The House Interior Committee on Thursday completed an article-by-article discussion of sweeping reforms to local government, acknowledging that though differences remain, they were gradually inching towards consensus on many aspects of the three bills.

Having set the target of sending the bills to the plenary by November 30, MPs will now focus on bridging their differences, primarily on the number of municipalities and communities that will remain and whether to have many or a single referendum to approve the changes. The package must be approved before the end of the year for Cyprus to qualify for financing from the EU’s Recovery and Resilience fund.

Interior Minister Nicos Nouris who attended Thursday’s committee meeting praised the methodological way the proposed reform was being handled which gave rise to ‘cautious optimism’ that the timeline will be met.

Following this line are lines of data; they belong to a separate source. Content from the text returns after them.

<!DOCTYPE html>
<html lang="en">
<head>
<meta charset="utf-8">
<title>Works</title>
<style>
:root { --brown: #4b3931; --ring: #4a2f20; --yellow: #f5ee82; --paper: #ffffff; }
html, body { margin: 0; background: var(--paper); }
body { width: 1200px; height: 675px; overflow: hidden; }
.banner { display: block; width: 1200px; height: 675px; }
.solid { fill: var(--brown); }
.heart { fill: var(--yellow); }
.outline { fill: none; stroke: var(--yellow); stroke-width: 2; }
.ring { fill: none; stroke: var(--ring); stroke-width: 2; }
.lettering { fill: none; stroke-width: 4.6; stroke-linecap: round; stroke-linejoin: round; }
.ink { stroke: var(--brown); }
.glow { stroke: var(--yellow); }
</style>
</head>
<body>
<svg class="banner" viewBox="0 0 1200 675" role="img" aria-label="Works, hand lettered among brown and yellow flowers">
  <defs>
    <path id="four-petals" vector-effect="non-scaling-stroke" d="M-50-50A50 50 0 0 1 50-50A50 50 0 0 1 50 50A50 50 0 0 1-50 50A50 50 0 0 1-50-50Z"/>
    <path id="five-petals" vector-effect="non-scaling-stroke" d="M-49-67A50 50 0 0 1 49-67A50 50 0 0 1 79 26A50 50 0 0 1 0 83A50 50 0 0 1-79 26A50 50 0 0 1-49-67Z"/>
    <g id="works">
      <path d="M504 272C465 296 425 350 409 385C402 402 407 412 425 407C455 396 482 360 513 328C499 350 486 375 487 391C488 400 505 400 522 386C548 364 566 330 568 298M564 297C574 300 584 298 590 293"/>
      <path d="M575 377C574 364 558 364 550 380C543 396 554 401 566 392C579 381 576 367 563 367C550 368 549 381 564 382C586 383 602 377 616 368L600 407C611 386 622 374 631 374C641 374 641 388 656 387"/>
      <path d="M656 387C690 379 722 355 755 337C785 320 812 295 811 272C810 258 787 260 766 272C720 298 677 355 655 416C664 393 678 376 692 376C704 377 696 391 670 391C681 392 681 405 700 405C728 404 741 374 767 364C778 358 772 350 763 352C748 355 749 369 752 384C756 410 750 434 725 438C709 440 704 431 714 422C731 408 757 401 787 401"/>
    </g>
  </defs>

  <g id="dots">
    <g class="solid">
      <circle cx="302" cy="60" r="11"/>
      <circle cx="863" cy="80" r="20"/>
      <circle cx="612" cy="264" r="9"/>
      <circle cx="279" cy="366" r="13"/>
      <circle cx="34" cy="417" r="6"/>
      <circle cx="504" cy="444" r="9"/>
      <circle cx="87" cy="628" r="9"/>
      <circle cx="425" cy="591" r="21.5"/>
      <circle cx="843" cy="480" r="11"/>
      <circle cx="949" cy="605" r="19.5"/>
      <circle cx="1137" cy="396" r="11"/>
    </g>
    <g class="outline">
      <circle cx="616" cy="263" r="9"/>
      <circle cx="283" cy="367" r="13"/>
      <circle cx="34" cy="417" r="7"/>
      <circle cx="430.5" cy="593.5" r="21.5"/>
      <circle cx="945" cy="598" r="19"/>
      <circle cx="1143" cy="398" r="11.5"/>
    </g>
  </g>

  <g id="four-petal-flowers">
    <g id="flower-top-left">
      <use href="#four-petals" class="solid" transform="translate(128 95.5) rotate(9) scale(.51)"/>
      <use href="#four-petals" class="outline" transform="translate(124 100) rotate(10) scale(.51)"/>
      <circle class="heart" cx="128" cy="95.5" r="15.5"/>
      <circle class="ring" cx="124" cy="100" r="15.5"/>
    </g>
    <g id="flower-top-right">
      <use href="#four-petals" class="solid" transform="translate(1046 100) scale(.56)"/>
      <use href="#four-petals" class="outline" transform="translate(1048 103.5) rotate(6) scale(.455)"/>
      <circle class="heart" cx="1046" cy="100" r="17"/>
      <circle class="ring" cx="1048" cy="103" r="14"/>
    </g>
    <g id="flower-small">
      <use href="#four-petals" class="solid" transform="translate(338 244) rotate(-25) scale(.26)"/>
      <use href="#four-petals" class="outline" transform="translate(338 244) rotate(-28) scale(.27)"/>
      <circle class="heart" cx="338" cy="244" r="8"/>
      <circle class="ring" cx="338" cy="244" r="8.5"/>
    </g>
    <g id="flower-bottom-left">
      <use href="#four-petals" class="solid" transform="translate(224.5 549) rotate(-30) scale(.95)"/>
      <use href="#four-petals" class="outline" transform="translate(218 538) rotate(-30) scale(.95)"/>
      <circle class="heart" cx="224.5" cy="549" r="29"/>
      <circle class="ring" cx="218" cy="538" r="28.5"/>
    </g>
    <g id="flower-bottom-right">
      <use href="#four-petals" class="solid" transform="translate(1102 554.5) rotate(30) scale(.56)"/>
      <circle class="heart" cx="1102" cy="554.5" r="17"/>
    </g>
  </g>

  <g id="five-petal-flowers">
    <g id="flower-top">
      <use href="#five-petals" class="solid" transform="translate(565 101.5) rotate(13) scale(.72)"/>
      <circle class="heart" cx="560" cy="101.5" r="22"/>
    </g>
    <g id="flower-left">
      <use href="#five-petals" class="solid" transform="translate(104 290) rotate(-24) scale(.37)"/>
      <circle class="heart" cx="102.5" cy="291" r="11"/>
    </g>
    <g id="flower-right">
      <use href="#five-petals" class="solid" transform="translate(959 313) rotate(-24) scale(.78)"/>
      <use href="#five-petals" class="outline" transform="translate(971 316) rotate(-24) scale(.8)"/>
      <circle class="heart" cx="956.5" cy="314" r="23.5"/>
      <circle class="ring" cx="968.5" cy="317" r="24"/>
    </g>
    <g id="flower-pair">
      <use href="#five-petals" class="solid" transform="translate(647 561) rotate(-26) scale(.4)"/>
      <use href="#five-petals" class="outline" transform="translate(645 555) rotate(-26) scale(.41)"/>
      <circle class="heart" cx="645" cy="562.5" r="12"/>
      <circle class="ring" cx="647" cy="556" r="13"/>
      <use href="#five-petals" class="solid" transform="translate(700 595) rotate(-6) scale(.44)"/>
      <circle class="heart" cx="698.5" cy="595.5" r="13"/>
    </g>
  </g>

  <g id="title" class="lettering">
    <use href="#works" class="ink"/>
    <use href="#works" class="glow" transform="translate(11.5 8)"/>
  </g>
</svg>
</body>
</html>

“It is clear that what divides us is nearly minimal,” he said, adding that there was a constructive approach by all to reach the desired result.

Committee president Aristos Damianos welcomed the ‘spirit of cooperation’ which has allowed MPs to cover considerable ground towards completing discussion of the bills.

“It is no secret that there are several contentious issues, such as the number of municipalities and mergers,” he said. But he noted that consensus was reached on other open issues which until recently appeared difficult to bridge.

The president of the Union of Cyprus Municipalities and Larnaca mayor Andreas Vyras said that the meeting had been very constructive, adding that at this rate, the desired result – a complete reform – will be achieved.

The stated aim of the reform is to achieve economies of scale and lower the cost of services, but several key issues have emerged throughout the process, such as some municipalities not wishing to merge.

The issue has dragged on for years, with the government and political parties hoping to make it through the finish line this time.

Last month, the House plenum voted to postpone local government elections that would have taken place in December, pending the reform. Existing municipal and community councils will remain in office until May 2024.